Preliminary Legislative Redistricting Plan Approved Along Party Lines

A preliminary legislative redistricting plan was approved by the Legislative Reapportionment Commission on Monday.  The vote was split along party lines. The approval came after a half hour recess to allow the legislative leaders  time to look over each side’s final proposed maps.

The preliminary plan moves a senate district from the Pittsburgh area, now held by Senator Jim Brewster, a Democrat, to Monroe County.
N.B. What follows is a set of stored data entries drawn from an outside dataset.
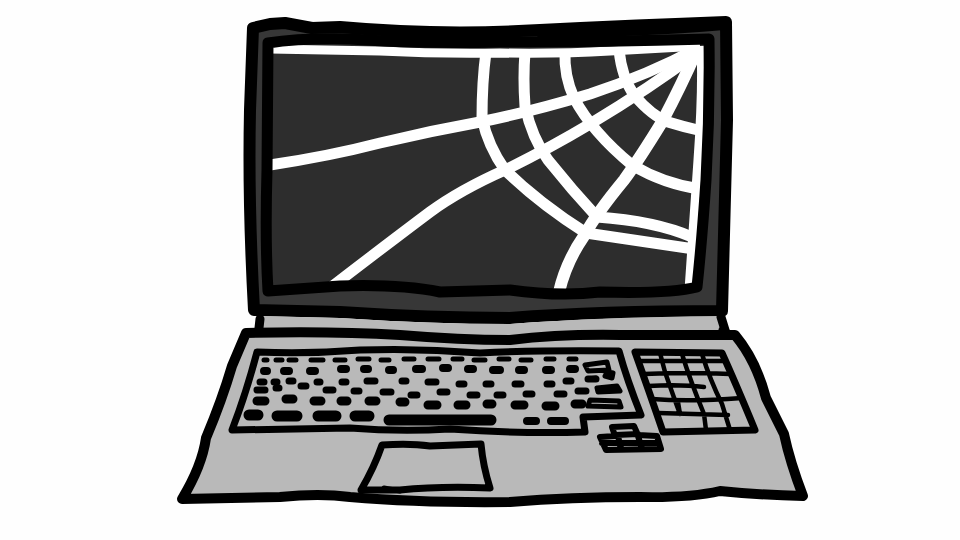
<!DOCTYPE html>
<html lang="en">
<head>
<meta charset="utf-8">
<title>Laptop with a cobweb</title>
<style>
:root{--paper:#fefefe;--ink:#000;--bezel:#373737;--screen:#2d2d2d;--body:#b9b9b9;--web:#fff}
html,body{margin:0;background:var(--paper);overflow:hidden}
svg{display:block;width:960px;height:540px}
.line{fill:none;stroke:var(--ink);stroke-linecap:round;stroke-linejoin:round}
.bezel{fill:var(--bezel)}
.screen{fill:var(--screen)}
.body{fill:var(--body)}
.web{fill:none;stroke:var(--web);stroke-width:11;stroke-linejoin:round}
.keys{stroke:var(--ink);stroke-linecap:round;fill:none}
</style>
</head>
<body>
<svg viewBox="0 0 960 540" role="img" aria-label="Drawn laptop with a cobweb across its screen">
  <defs>
    <clipPath id="screen-area"><path d="M270 42Q400 48 500 46Q600 44 706 42Q706 170 696 290Q640 294 560 292L430 286L268 290Z"/></clipPath>
  </defs>

  <g id="lid">
    <path class="bezel" d="M253 27L285 23L340 27Q440 34 540 28Q640 23 727 22L727 120L722 311Q600 312 510 319Q420 318 340 313L253 311Q249 200 250 120Z"/>
    <path class="screen" d="M268 42L706 40L696 292L430 290L268 290Z"/>
  </g>

  <g id="cobweb" class="web" clip-path="url(#screen-area)">
    <path stroke-width="9" d="M270 49Q330 50 380 51Q440 54 500 53Q560 54 610 51L700 46"/>
    <path d="M701 46Q703 90 698 160Q694 220 689 290" stroke-width="9"/>
    <path d="M698 48Q650 74 590 94Q530 112 480 122Q430 131 380 143Q330 156 270 165"/>
    <path d="M698 52Q650 88 590 124Q550 148 505 170Q460 190 430 212Q390 242 330 288"/>
    <path d="M696 52Q682 84 662 122Q640 158 624 180Q596 214 584 236Q566 262 559 292" stroke-width="12"/>
    <path d="M486 52Q482 82 482 118Q488 146 505 170Q540 204 586 233Q640 241 694 249"/>
    <path d="M525 52Q523 78 525 106Q532 138 548 160Q572 190 597 217Q655 221 692 237"/>
    <path d="M565 52Q564 76 574 98Q592 132 632 165Q664 184 700 189"/>
    <path d="M619 50Q622 78 634 95Q652 116 668 122Q684 127 702 131"/>
  </g>

  <g id="lid-outline" class="line">
    <path stroke-width="12" d="M253 28L270 24L285 23L312 28L340 27Q440 36 540 30Q640 25 726 22L727 120Q724 220 722 311Q600 311 510 318Q430 318 340 312L254 310Q248 200 250 110Z"/>
    <path stroke-width="11" d="M268 43Q300 38 350 39Q420 44 500 42Q600 42 709 39Q710 110 706 180Q702 240 697 287Q670 294 600 292Q560 297 510 290L440 292Q400 284 340 286L268 291Q265 240 267 170Z"/>
    <path stroke-width="6" d="M540 35Q640 34 724 27"/>
  </g>

  <g id="hinge">
    <path class="body" d="M262 316L340 318Q430 324 510 324Q600 317 720 316L724 332Q620 332 510 340L260 330Z"/>
    <path class="line" stroke-width="9" d="M260 319L259 328M721 317L725 330"/>
  </g>

  <g id="base">
    <path class="body" d="M246 333Q380 334 510 340Q620 336 735 335Q756 364 770 408Q786 450 803 496Q720 492 660 498Q580 497 510 502Q420 502 340 497L182 499Q206 450 210 430Z"/>
    <path class="line" stroke-width="10" d="M246 333Q330 331 400 335Q460 340 510 340Q560 334 620 335L735 335Q756 360 766 398L784 434Q790 462 803 496Q760 495 720 491Q690 498 640 497Q570 497 510 502Q420 503 350 497Q320 493 280 497L182 499Q202 466 206 438Q222 400 232 366Z"/>
    <path class="line" stroke-width="7" d="M722 330L738 338"/>
  </g>

  <g id="keyboard">
    <path class="line" stroke-width="7" d="M257 352Q310 354 360 350Q420 348 480 353Q540 350 619 351Q627 380 641 415L583 417L585 432Q520 434 450 429Q400 432 350 428L232 430Q246 394 257 352Z"/>
    <g class="keys">
      <path stroke-width="5" d="M264 360h3M276 360h6M289 360h7M311 360h12M335 360h10M358 359h11M381 360h8M404 359h10M428 359h11M453 359h9M474 360h11M499 359h10M521 360h10M546 359h8M569 359h7"/>
      <path stroke-width="8" d="M264 371h3M284 371h5M310 371h5M341 369h5M364 369h4M389 370h4M416 369h6M443 368h5M468 369h5M493 370h7M519 370h5M546 370h5M570 369h5"/>
      <path stroke-width="7" d="M260 382h4M274 382h3M289 381h4M317 382h3M342 382h4M367 381h8M402 381h4M428 382h8M459 384h5M486 384h5M515 384h6M547 384h5M566 381h5M588 379h8"/>
      <path stroke-width="7" d="M257 390h8M276 388h3M301 386h5M326 390h7M354 391h5M383 392h8M411 395h6M440 392h7M470 395h7M497 395h6M526 394h6M557 394h7M578 391h8"/>
      <path stroke-width="9" d="M257 401h8M286 399h7M314 401h7M341 401h6M369 401h7M400 402h5M428 405h9M458 405h8M487 404h5M515 405h9M546 406h9M575 404h7"/>
      <path stroke-width="11" d="M249 415h9M277 416h20M318 416h18M355 416h14M389 420h102"/>
      <path stroke-width="8" d="M527 421h9M551 421h14"/>
    </g>
    <g id="enter-cluster" class="line" stroke-width="5">
      <path d="M585 365L607 362L609 370L588 371ZM604 371L613 373L612 378L605 376M588 379L596 378M597 388L617 386L620 391L598 392ZM590 400L619 401L621 407L588 406Z"/>
    </g>
  </g>

  <g id="number-pad" class="line">
    <path stroke-width="7" d="M635 352L722 353Q736 384 755 430L663 432Q650 394 635 352Z"/>
    <path stroke-width="4.5" d="M640 361L726 361M644 374Q690 372 730 374M648 386Q680 384 704 387M652 399Q690 402 742 398M658 413L728 415M660 353L665 372Q674 398 680 414M682 354Q690 380 704 414L706 430M702 354Q710 380 722 404L730 430M678 402L680 414"/>
  </g>

  <g id="arrow-keys" class="line" stroke-width="6">
    <path d="M612 427L634 426L638 435L657 436L661 449L606 450L600 437L615 436ZM616 435L638 434M618 436L621 449M638 436L642 449M602 443L658 443" />
  </g>

  <g id="touchpad" class="line" stroke-width="7">
    <path d="M382 445Q410 443 430 446L481 444Q483 466 490 488Q440 486 400 490L361 490Q374 468 382 445Z"/>
    <path stroke-width="5" d="M384 488L400 491"/>
  </g>
</svg>
</body>
</html>
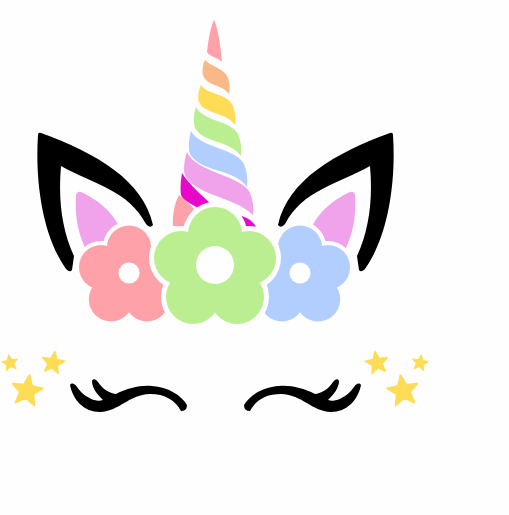
<!DOCTYPE html>
<html lang="en">
<head>
<meta charset="utf-8">
<title>Sleeping unicorn face</title>
<style>
:root {
  --paper: #fefefe;
  --ink: #000000;
  --pink: #ffa1a9;
  --orange: #f9b888;
  --yellow: #ffdc55;
  --green: #bbee90;
  --blue: #b1ceff;
  --violet: #f0a3ea;
  --magenta: #e808cc;
}
html, body { margin: 0; overflow: hidden; background: var(--paper); }
svg { display: block; width: 509px; height: 515px; }
.ink { fill: var(--ink); }
.pink { fill: var(--pink); }
.orange { fill: var(--orange); }
.yellow { fill: var(--yellow); }
.green { fill: var(--green); }
.blue { fill: var(--blue); }
.violet { fill: var(--violet); }
.magenta { fill: var(--magenta); }
.paper { fill: var(--paper); }
.halo { fill: var(--paper); stroke: var(--paper); stroke-width: 10; }
.stars { fill: var(--yellow); stroke: var(--yellow); stroke-width: 2; stroke-linejoin: round; }
</style>
</head>
<body>
<svg viewBox="0 0 509 515" role="img" aria-label="Unicorn face with rainbow horn, flower crown, closed eyes and stars">
  <defs>
    <g id="petals">
      <circle cx="0" cy="-31" r="27"/>
      <circle cx="34" cy="-7" r="27"/>
      <circle cx="22" cy="32" r="27"/>
      <circle cx="-22" cy="32" r="27"/>
      <circle cx="-34" cy="-7" r="27"/>
      <circle cx="0" cy="0" r="26"/>
    </g>
    <polygon id="star" points="0,-16 4.1,-5.7 15.2,-5 6.7,2.2 9.4,13 0,7 -9.4,13 -6.7,2.2 -15.2,-5 -4.1,-5.7"/>
    <g id="ear">
      <path class="ink" d="M38 135Q38 132 41 133C96 153 143 180 153 225Q150 229 146 224C128 190 95 185 61 166C58 200 62 230 74 256L72 270Q70 273 66 269C42 235 35 180 38 135Z"/>
      <path class="violet" d="M76 195Q77 191 81 192C98 200 110 210 119 226L100 250L85 248C76 228 75 210 76 195Z"/>
    </g>
    <path id="eye" class="ink" d="M70 385C72 382 75 384 77 387C82 394 88 398 94 400C98 401 100 401 103 400C97 394 92 388 92 381C93 378 96 379 98 382C102 388 108 393 116 394C128 388 140 385 152 386C168 387 181 395 187 405Q187 411 181 411C175 400 165 394 150 394C128 395 120 411 100 412C84 412 73 400 70 385Z"/>
    <g id="star-trio" class="stars">
      <use href="#star" transform="translate(10 363) rotate(-10) scale(.52)"/>
      <use href="#star" transform="translate(53 363) rotate(10) scale(.73)"/>
      <use href="#star" transform="translate(27 391) rotate(9)"/>
    </g>
  </defs>

  <rect class="paper" width="509" height="515"/>

  <g id="horn">
    <path class="pink" d="M213 22Q214 19 215 22C218 30 221 48 222 62C217 57 210 57 207 52C208 42 210 30 213 22Z"/>
    <path class="orange" d="M205 60C210 66 224 68 228 78C230 83 230 89 229 94C222 84 206 86 203 75C202 70 203 63 205 60Z"/>
    <path class="yellow" d="M201 85C207 95 228 93 233 106C235 112 236 118 235 125C226 112 204 114 199 102C197 97 199 89 201 85Z"/>
    <path class="green" d="M196 107C204 122 230 120 238 134C241 141 242 149 241 156C230 140 203 143 195 128C193 121 194 112 196 107Z"/>
    <path class="blue" d="M191 131C200 148 236 148 244 164C247 171 248 179 247 187C234 168 201 173 190 154C188 147 189 138 191 131Z"/>
    <path class="violet" d="M187 152C195 172 243 176 250 193C253 200 254 208 253 215C240 202 215 197 202 190C190 184 184 177 184 170C184 164 185 157 187 152Z"/>
    <path class="magenta" d="M182 173C190 186 202 195 213 206L203 213C196 204 184 203 181 195C180 188 181 179 182 173Z"/>
    <path class="magenta" d="M238 215C247 217 253 221 256 227L244 227Z"/>
    <path class="pink" d="M179 195C184 199 190 204 194 209L183 227L173 226C172 215 175 202 179 195Z"/>
  </g>

  <g id="ears">
    <use href="#ear"/>
    <use href="#ear" transform="translate(431 0) scale(-1 1)"/>
  </g>

  <g id="flower-crown">
    <g transform="translate(129 273)">
      <use class="halo" href="#petals" transform="scale(.82)"/>
      <use class="pink" href="#petals" transform="scale(.82)"/>
      <circle class="paper" r="10.5"/>
    </g>
    <g transform="translate(300 273)">
      <use class="halo" href="#petals" transform="scale(.82)"/>
      <use class="blue" href="#petals" transform="scale(.82)"/>
      <circle class="paper" r="10.5"/>
    </g>
    <g transform="translate(215 265)">
      <use class="halo" href="#petals"/>
      <use class="green" href="#petals"/>
      <circle class="paper" r="19"/>
    </g>
  </g>

  <g id="eyes">
    <use href="#eye"/>
    <use href="#eye" transform="translate(431 0) scale(-1 1)"/>
  </g>

  <g id="cheek-stars">
    <use href="#star-trio"/>
    <use href="#star-trio" transform="translate(430 0) scale(-1 1)"/>
  </g>
</svg>
</body>
</html>
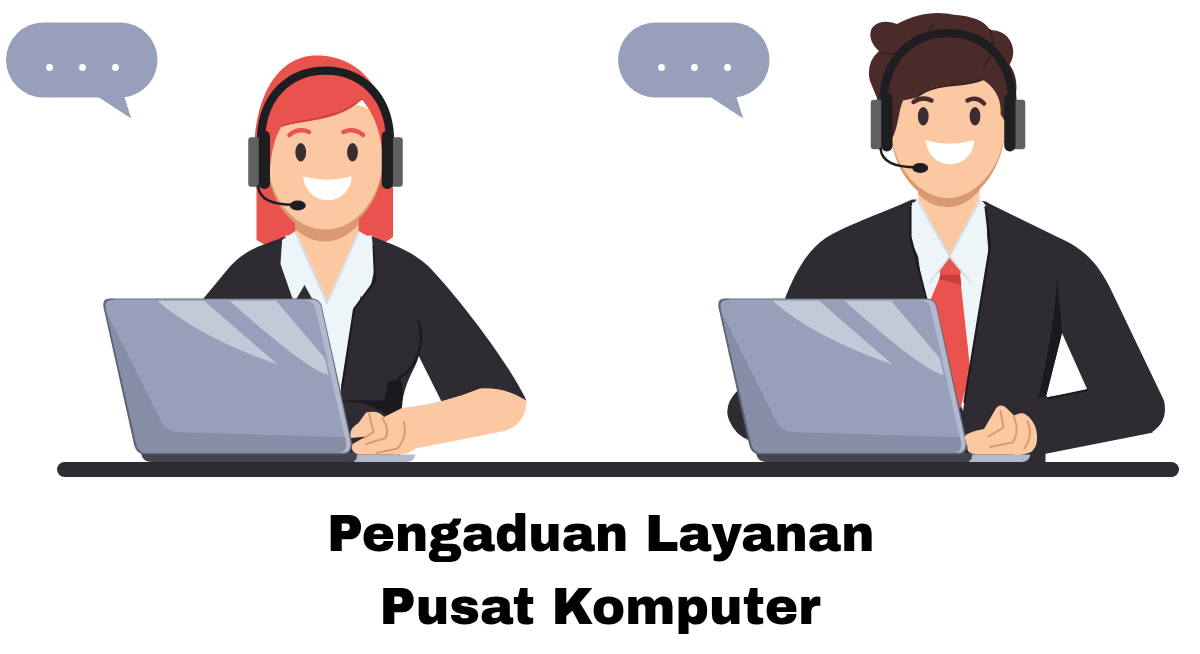
<!DOCTYPE html>
<html lang="id">
<head>
<meta charset="utf-8">
<title>Pengaduan Layanan Pusat Komputer</title>
<link rel="stylesheet" href="https://fonts.googleapis.com/css2?family=Archivo+Black&display=swap">
<style>
:root {
  --paper: #ffffff;
  --ink: #000000;
  --suit: #2f2b33;
  --suit-shade: #1b191e;
  --lid: #989fba;
  --lid-shade: #868da6;
  --lid-edge: #b3b9cd;
  --lid-rim: #5f6479;
  --glare: #c0cbd7;
  --base: #44444f;
  --skin: #fcc8a1;
  --skin-shade: #d99a72;
  --red: #ea524d;
  --red-shade: #c93f3d;
  --hair: #4b2a2a;
  --hair-shade: #382023;
  --shirt: #eef5f8;
  --shirt-shade: #d3dfe6;
  --pad: #606063;
  --band: #1e1d22;
  --eye: #3b2b33;
}
* { margin: 0; padding: 0; }
html, body { width: 1200px; height: 654px; overflow: hidden; background: var(--paper); }
.banner { display: block; width: 1200px; height: 654px; }
.suit { fill: var(--suit); }
.suit-shade { fill: var(--suit-shade); }
.skin { fill: var(--skin); }
.skin-shade { fill: var(--skin-shade); }
.red { fill: var(--red); }
.red-shade { fill: var(--red-shade); }
.hair { fill: var(--hair); }
.shirt { fill: var(--shirt); }
.shirt-shade { fill: var(--shirt-shade); }
.lid { fill: var(--lid); }
.pad { fill: var(--pad); }
.band { fill: var(--band); }
.eye { fill: var(--eye); }
.white { fill: var(--paper); }
.line { fill: none; stroke-linecap: round; stroke-linejoin: round; }
.finger { stroke: var(--skin-shade); stroke-width: 1.3; }
.title { font-family: "Archivo Black", "Arial Black", sans-serif; font-size: 34px; fill: var(--ink); }
</style>
</head>
<body>
<svg class="banner" viewBox="0 0 800 436" role="img" aria-labelledby="title-line-1 title-line-2">
  <defs>
    <g id="speech-bubble">
      <path class="lid" d="M29 15H81a25 25 0 0 1 2 49.800L87.500 79L66 65H29a25 25 0 0 1 0-50Z"/>
      <g class="white"><circle cx="33" cy="45" r="2.300"/><circle cx="55" cy="45" r="2.300"/><circle cx="77" cy="45" r="2.300"/></g>
    </g>
    <g id="laptop">
      <path d="M236 303H277Q276 308 271 308H236Z" fill="var(--lid-edge)"/>
      <path d="M94 302H238V304Q238 308 233 308H101Q95 308 94 302Z" fill="var(--base)"/>
      <path d="M73 199H208Q213 199 214.500 204L234.500 294Q236 303 228 303H97Q91 303 89.500 297L69 205Q68 199 73 199Z" fill="var(--lid-rim)"/>
      <path d="M76 199.600H208Q212.500 199.600 214 204L233.500 294Q235 302 228 302H100Z" fill="var(--lid-edge)"/>
      <path class="lid" d="M74 200H203Q208.500 200 210 205L230.500 294Q232 302 225 302H98Q92.500 302 91 296L70.500 206Q69.500 200 74 200Z"/>
      <path d="M71 208L107 280Q110 287 118 288L230 291.500L230.500 294Q232 302 225 302H98Q92.500 302 91 296Z" fill="var(--lid-shade)"/>
      <path d="M105 200.500H136L185 243Q133 225 105 200.500ZM153 200.500H187L211 215L219 250Q205 247 153 200.500Z" fill="var(--glare)"/>
      <path class="lid" d="M184 200.500H203Q208.500 200.500 210 205L218.500 241Z"/>
    </g>
    <g id="headset">
      <path class="line" d="M174 92C175 64 193 47 217 47S259 64 260 92" stroke="var(--band)" stroke-width="5.500"/>
      <rect class="pad" x="165.500" y="91.500" width="9" height="33" rx="2"/>
      <rect class="band" x="172.500" y="87" width="7.500" height="39" rx="3.700"/>
      <rect class="pad" x="259.500" y="91.500" width="9" height="33" rx="2"/>
      <rect class="band" x="254.500" y="87" width="7.500" height="39" rx="3.700"/>
      <path class="line" d="M172 124C173 133 181 136.500 196 136.500" stroke="var(--band)" stroke-width="1.600"/>
      <ellipse class="band" cx="198.500" cy="137" rx="5.300" ry="3.300"/>
    </g>
    <g id="smiling-face">
      <ellipse class="eye" cx="200.500" cy="101.500" rx="3.600" ry="6.200"/>
      <ellipse class="eye" cx="235" cy="101.500" rx="3.600" ry="6.200"/>
      <path class="white" d="M202 117.500Q218 122 234.500 117.500C234 127 227 133.500 218.500 133.500S203 127 202 117.500Z"/>
    </g>
  </defs>

  <use href="#speech-bubble"/>
  <use href="#speech-bubble" x="408"/>

  <g id="woman-agent">
    <path class="red" d="M171 88H262V158Q250 168 217 168Q182 168 171 160Z"/>
    <path class="suit" d="M190 158C172 164 163 167 153 178L134 201L150 308H267L267 277L295 271L320 260L351 267C338 240 305 198 288 180C277 168 262 163 246 157Z"/>
    <path class="white" d="M279 237C278 246 269 252 267 277L295 269Z"/>
    <path class="suit-shade" d="M228 254Q252 258 267 252Q270 263 267 277L262 280Q246 266 228 268Z"/>
    <path class="line" d="M279 214C284 230 277 246 266 252" stroke="var(--suit-shade)" stroke-width="1.600"/>
    <path class="shirt" d="M190 157H248L240 200L228 266L212 206Z"/>
    <path class="skin" d="M197 139H239V161L218 203L197 162Z"/>
    <path class="skin-shade" d="M197 145Q218 163 239 145V150Q228 161 217 161Q206 161 197 153Z"/>
    <path class="shirt" d="M197 154L218 201L208 199L203 190L196 202L187 176L188 160Z"/>
    <path class="shirt" d="M239 154L218 201L229 209L236 195L245 200L250 178L248 159Z"/>
    <path class="line" d="M197 155L218 202L239 155" stroke="var(--shirt-shade)" stroke-width="1.300"/>
    <path class="suit" d="M188 158L186 181L197 203L180 203V165ZM249 160L250 187L236 206L226 267L256 267L270 205L262 166Z"/>
    <path class="line" d="M249 164L250 187L236 206L228 258" stroke="var(--suit-shade)" stroke-width="1.300"/>
    <path class="skin-shade" d="M179 88H255V114C252 138 234 156 217 156C199 156 181 139 179 114Z"/>
    <path class="skin" d="M177 85C177 60 257 60 257 88L255 110C252 136 235 153 217 153C199 153 182 137 179 112Z"/>
    <path class="red" d="M171 126C164 76 180 37 211 37C245 37 265 68 262 122H256C256 98 253 80 241 66C226 82 200 80 188 84C181 94 180 110 179 126Z"/>
    <path class="line" d="M241 66C226 80 201 79 188 84" stroke="var(--red-shade)" stroke-width="1"/>
    <path class="line" d="M193 90Q199 85 206 88M229 88Q236 85 242 90" stroke="var(--red)" stroke-width="3"/>
    <use href="#smiling-face"/>
    <use href="#headset"/>
  </g>

  <g id="man-agent">
    <path class="suit" d="M492 260Q482 270 486 280Q490 290 500 294L510 262Z"/>
    <path class="suit" d="M608 133C586 143 564 150 550 159C537 168 529 184 523 200L560 308H697V302L768 288Q779 281 776 267L742 196C732 174 721 165 705 158L656 134Z"/>
    <path class="white" d="M708 222L725 260L697 265Z"/>
    <path class="suit-shade" d="M705 186L708 222L697 266L691 269Q702 226 705 186Z"/>
    <path class="line" d="M697 266L725 260" stroke="var(--suit-shade)" stroke-width="1.500"/>
    <path class="shirt" d="M608 135H656L659 168L642 274L616 204Z"/>
    <path class="skin" d="M612 116H653V144L633 172L612 146Z"/>
    <path class="skin-shade" d="M612 121Q633 142 653 121V127Q643 138 632 138Q620 138 612 129Z"/>
    <path class="red" d="M624 170H643L640 184L647 248L640 273L619 203L627 184Z"/>
    <path class="red-shade" d="M627 183H640L641 190L626 186Z"/>
    <path class="shirt" d="M612 132L633 171L620 188L607 160V138ZM653 132L633 171L647 188L658 164V138Z"/>
    <path class="line" d="M612 134L633 171L620 188M653 134L633 171L647 188" stroke="var(--shirt-shade)" stroke-width="1.300"/>
    <path class="suit" d="M607 134L607 158L618 203H588V146ZM657 134L660 164L643 270L672 276L690 160Z"/>
    <path class="line" d="M657 138L660 164L643 268M607 138L607 158L618 201" stroke="var(--suit-shade)" stroke-width="1.400"/>
    <path class="hair" d="M589 76L580 54Q577 42 586 34C574 23 582 10 598 16C611 9 624 7 637 10C651 11 657 15 660 20C674 20 679 34 673 43C680 53 678 63 674 78Z"/>
    <path class="skin-shade" d="M594 66H670V90C667 115 650 136 632 136C614 136 597 116 594 92Z"/>
    <path class="skin" d="M594 64C598 56 600 48 604 44H655L670 62L670 88C667 113 650 132 632 132C614 132 597 113 594 90Z"/>
    <path class="hair" d="M588 92C581 67 584 42 606 34H658C675 45 679 65 673 86L667 76C668 66 663 58 655 53C641 60 623 52 612 65L602 67C599 74 599 84 595 92Z"/>
    <path class="line" d="M588 35C599 39 612 31 622 17M660 20C663 29 662 37 656 44M655 53C641 59 625 54 612 64" stroke="var(--hair-shade)" stroke-width="1.300"/>
    <path class="line" d="M609 68Q615 64 621 67M645 67Q651 64 656 69" stroke="var(--hair)" stroke-width="3"/>
    <use href="#smiling-face" x="415" y="-24"/>
    <use href="#headset" x="415" y="-25"/>
  </g>

  <g id="workstations">
    <use href="#laptop"/>
    <use href="#laptop" x="410"/>
    <rect class="suit" x="38" y="308" width="748" height="10" rx="5"/>
  </g>

  <g id="hands">
    <path class="skin" d="M268 272Q296 269 320 259Q337 258 351 267C351 278 345 286 333 288L277 299Q271 304 262 303H240Q233 302 235 296L244 291L234 292Q232 286 239 282L244 275Q252 273 256 278Z"/>
    <path class="line finger" d="M246 276L249 288L243 292M255 279Q260 286 257 292L244 296M269 281Q272 291 265 299L251 302"/>
    <path class="skin" d="M643 291Q645 288 656 286L663 274Q666 268 671 272L676 277Q684 273 690 280Q696 292 688 301Q682 304 674 303H651Q644 302 645 298Z"/>
    <path class="line finger" d="M667 274L669 285L659 291M676 278Q680 288 675 295L660 298M685 281Q689 290 683 299"/>
    <path class="suit" d="M674 269L698 264L704 301L689 303Q695 287 686 278Z"/>
    <path class="line" d="M697 302L768 288" stroke="var(--suit)" stroke-width="1"/>
  </g>

  <text id="title-line-1" class="title" x="218" y="367" textLength="365" lengthAdjust="spacingAndGlyphs">Pengaduan Layanan</text>
  <text id="title-line-2" class="title" x="253" y="416" textLength="294" lengthAdjust="spacingAndGlyphs">Pusat Komputer</text>
</svg>
</body>
</html>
On the house side, it adds seats in Lehigh, Berks, Chester and York Counties while cutting districts in Erie and Philadelphia, and two in Allegheny County.

House Majority Leader Mike Turzai (R-Allegheny) says there are two current Republican seats and two current Democratic seats that would be moved, even though the population gains in the state, in the aggregate, have been significantly in Republican districts.  He says the loss in population has most significantly occurred in the western part of the state.

Senate Majority Leader Dominic Pileggi (R-Delaware) says six senate districts are currently based in Allegheny County.  He says combined, they’re more than 125,000 residents short of the ideal population for six senate districts., Four of them already stretch into other counties. He says the proposal moves the lowest populated district, senate district 45.

Senate Minority Leader Jay Costa (D-Allegheny) says it’s not a fair plan, and not reasonable to all citizens and to their members.  He says the Republican map is not sincere; it does not follow the appropriate population numbers, the population change. He says the map also disenfranchises voters across the state and splits strong African American communities in Western Pennsylvania.

House Minority Leader Frank Dermody (D-Allegheny) called it bait and switch. He says the plan is not about fairness for the people of Pennsylvania, it’s about maintaining the Republican majority.

The commission is made up of the four leaders and State Superior Court Judge emeritus Stephen McEwen.  The deciding vote in the 3-2 tally was cast by McEwen. He set a November 18th hearing date to take public input on the preliminary plan.

The plan will sit for a thirty day public comment period. A copy of the proposed new legislative district lines was to be made available at the Commission’s web site,

Senator Costa told Judge McEwen he hopes they’ll be provided the opportunity to continue to negotiate the reapportionment process, to further refine the plan Costa says was adopted along party lines.  McEwen said he would certainly be open to further negotiation and compromise, and would be delighted to hear that negotiations had been somewhat successful.

The changes are based on 2010 census  numbers for Pennsylvania.

Judge Stephen McEwen